What you need to do:
Retrieve every line from the records in which the word "tablet" occurs.

Material provided:
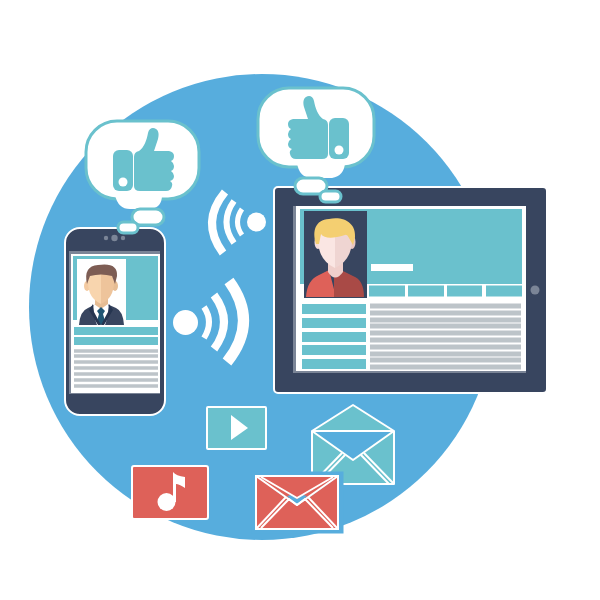
<!DOCTYPE html>
<html lang="en">
<head>
<meta charset="utf-8">
<title>Social media on phone and tablet</title>
<style>
:root{--blue:#57addd;--teal:#6ac1cd;--navy:#38455f;--red:#de6159;--dark-red:#a94a46;--grey:#bdc4c9;--stud:#7b8597;--white:#fff}
html,body{margin:0;background:var(--white);overflow:hidden}
svg{display:block;width:600px;height:600px}
.blue{fill:var(--blue)}.teal{fill:var(--teal)}.navy{fill:var(--navy)}.red{fill:var(--red)}.white{fill:var(--white)}.stud{fill:var(--stud)}
.edge{stroke:var(--white);stroke-width:2}
.bubble{fill:var(--white);stroke:var(--teal);stroke-width:3}
.signal{fill:none;stroke:var(--white)}
.text-lines{stroke:var(--grey);fill:none}
.fold{fill:none;stroke:var(--white);stroke-width:2;stroke-linejoin:round}
</style>
</head>
<body>
<svg viewBox="0 0 600 600" role="img" aria-label="A phone and a tablet showing social profiles, with likes, signals, mail and media icons">
<defs>
  <g id="thumb-up">
    <rect class="teal" x="113" y="150" width="20" height="41" rx="6"/>
    <circle class="white" cx="123" cy="182" r="4.5"/>
    <path class="teal" d="M134 157Q134 152 139 151C144 148 147 139 148 133C149 128 153 127 156 129C159 131 159 135 158 139L154 151H169Q174 152 174 156Q174 160 171 161Q174 163 174 166Q174 170 171 171Q174 173 174 176Q174 180 170 181Q173 183 172 186Q171 191 166 191H140Q134 191 134 186Z"/>
  </g>
</defs>

<circle class="blue" cx="262" cy="307" r="233"/>

<g id="signal-to-phone">
  <circle class="white" cx="256.500" cy="222" r="9.500"/>
  <path class="signal" stroke-width="5" d="M242 209Q233 222 242 235"/>
  <path class="signal" stroke-width="6" d="M234 201Q219 222 234 243"/>
  <path class="signal" stroke-width="8" d="M225 192Q200 222 223 253"/>
</g>
<g id="signal-to-tablet">
  <circle class="white" cx="185.500" cy="322.500" r="12.500"/>
  <path class="signal" stroke-width="6" d="M204 307Q214 322 204 338"/>
  <path class="signal" stroke-width="8" d="M214 295Q234 322 214 349"/>
  <path class="signal" stroke-width="11" d="M229 281Q259 322 227 362"/>
</g>

<g id="phone">
  <rect class="navy edge" x="65" y="228" width="100" height="187" rx="15"/>
  <circle class="stud" cx="106" cy="238" r="2.200"/>
  <circle class="stud" cx="114.500" cy="238" r="3.200"/>
  <circle class="stud" cx="123" cy="238" r="2.200"/>
  <rect class="stud" x="69" y="251" width="91" height="143"/>
  <rect class="white" x="71" y="254" width="89" height="139"/>
  <rect class="teal" x="73" y="256" width="85" height="64"/>
  <rect class="white" x="77" y="259" width="49" height="66"/>
  <g id="man">
    <path class="navy" d="M79 325Q80 311 88 308L96 304H107L116 308Q123 311 124 325Z"/>
    <path fill="#e6bd94" d="M95 297H108V306L101 313L95 306Z"/>
    <path class="white" d="M94 304L101 309L108 304L110 310L105 325H97L92 310Z"/>
    <path fill="#1f5573" d="M101 307L105 311L103 314L105 321L101 325L97 321L99 314L97 311Z"/>
    <path fill="#263550" d="M93 304L89 310L98 325H101L94 312ZM109 304L113 310L104 325H101L108 312Z"/>
    <ellipse fill="#f3caa1" cx="87" cy="286" rx="3" ry="5"/>
    <ellipse fill="#e6bd94" cx="115" cy="286" rx="3" ry="5"/>
    <path fill="#f8d5ae" d="M101 272Q88 272 88 282Q88 298 101 304Z"/>
    <path fill="#eec49b" d="M101 272Q114 272 114 282Q114 298 101 304Z"/>
    <path fill="#7d5d54" d="M87 284Q83 266 98 265Q118 262 117 276L115 284L112 276Q101 273 90 276Z"/>
  </g>
  <rect class="teal" x="74" y="327" width="84" height="8"/>
  <rect class="teal" x="74" y="337" width="84" height="8"/>
  <path class="text-lines" stroke-width="3.500" d="M74 351H158M74 356H158M74 362H158M74 368H158M74 374H158M74 380H158M74 386H158"/>
</g>

<g id="tablet">
  <rect class="navy edge" x="274" y="187" width="273" height="206" rx="4"/>
  <circle class="stud" cx="535" cy="290" r="4.500"/>
  <rect class="stud" x="293" y="206" width="233" height="167"/>
  <rect class="white" x="296" y="206" width="230" height="165"/>
  <rect class="teal" x="300" y="209" width="222" height="75"/>
  <rect class="white" x="302" y="284" width="66" height="16"/>
  <rect class="navy" x="304" y="211" width="63" height="87"/>
  <g id="woman">
    <path class="red" d="M306 297Q307 280 319 275L329 270L336 297Z"/>
    <path fill="var(--dark-red)" d="M334 297V277L343 271L353 276Q364 280 364 297Z"/>
    <path fill="#efcfcb" d="M328 261H343V272Q335 283 328 272Z"/>
    <ellipse fill="#f6dedb" cx="318" cy="242" rx="3.500" ry="7"/>
    <ellipse fill="#e9c7c3" cx="352" cy="242" rx="3.500" ry="7"/>
    <path fill="#fae6e3" d="M335 225Q318 226 318 241Q319 261 335 268Z"/>
    <path fill="#efd5d2" d="M335 225Q352 226 352 241Q351 261 335 268Z"/>
    <path fill="#f4cf71" d="M316 244C312 231 315 220 329 219C345 216 356 224 355 237L353 245L349 238Q347 234 345 235Q326 241 321 234L319 244Z"/>
  </g>
  <rect class="white" x="371" y="264" width="42" height="7"/>
  <path stroke="var(--teal)" stroke-width="11" d="M369 291H405M408 291H444M447 291H482M486 291H522"/>
  <path stroke="var(--teal)" stroke-width="10" d="M302 309H366M302 323H366M302 337H366M302 350H366M302 364H366"/>
  <path class="text-lines" stroke-width="5" d="M370 306H521M370 313H521M370 320H521M370 326H521M370 333H521M370 340H521M370 347H521M370 354H521M370 360H521M370 367H521"/>
</g>

<g id="phone-like">
  <rect class="bubble" x="86" y="121" width="113" height="78" rx="31"/>
  <path class="white" d="M115 195H162Q162 208 150 209H130Q118 209 115 195Z"/>
  <rect class="bubble" x="132" y="209" width="32" height="16" rx="8"/>
  <rect class="bubble" x="118" y="222" width="20" height="11" rx="5.500"/>
  <use href="#thumb-up"/>
</g>
<g id="tablet-like">
  <rect class="bubble" x="258" y="88" width="116" height="79" rx="31"/>
  <path class="white" d="M297 163H345Q344 176 332 178H311Q299 177 297 163Z"/>
  <rect class="bubble" x="295" y="178" width="32" height="16" rx="8"/>
  <rect class="bubble" x="320" y="191" width="21" height="11" rx="5.500"/>
  <use href="#thumb-up" transform="translate(462 -32) scale(-1 1)"/>
</g>

<g id="video">
  <rect class="teal edge" x="207" y="407" width="59" height="42" rx="1"/>
  <path class="white" d="M231 415L248 428L231 440Z"/>
</g>
<g id="music">
  <rect class="red edge" x="132" y="466" width="76" height="53" rx="2"/>
  <circle class="white" cx="166.500" cy="502" r="9"/>
  <path class="white" d="M173 472Q176 476 185 477V488Q179 484 176 484V502H173Z"/>
</g>
<g id="open-mail">
  <path class="teal edge" stroke-linejoin="round" d="M312 431L353 405L394 431V484H312Z"/>
  <path class="blue" d="M314 431H392L353 459Z"/>
  <path class="fold" d="M312 431H394M312 431L353 460L394 431"/>
  <path class="fold" d="M312 484L342 453M394 484L364 453M317 484L345 455M389 484L361 455"/>
</g>
<g id="closed-mail">
  <rect class="red" x="256" y="476" width="83" height="53" stroke="var(--blue)" stroke-width="9"/>
  <rect class="red edge" x="256" y="476" width="82" height="53"/>
  <path class="blue" d="M262 481L297 505L332 481L338 477L307 499L297 505L287 499Z"/>
  <path class="blue" d="M287 496L297 505L307 496L303 495L297 499L291 495Z"/>
  <path class="fold" d="M256 476L297 505L338 476M261 477L297 498L333 477"/>
  <path class="fold" d="M256 529L286 497M338 529L308 497M261 528L289 499L297 505L305 499L333 528"/>
</g>
</svg>
</body>
</html>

Answer section:
<title>Social media on phone and tablet</title>
<svg viewBox="0 0 600 600" role="img" aria-label="A phone and a tablet showing social profiles, with likes, signals, mail and media icons">
<g id="signal-to-tablet">
<g id="tablet">
<g id="tablet-like">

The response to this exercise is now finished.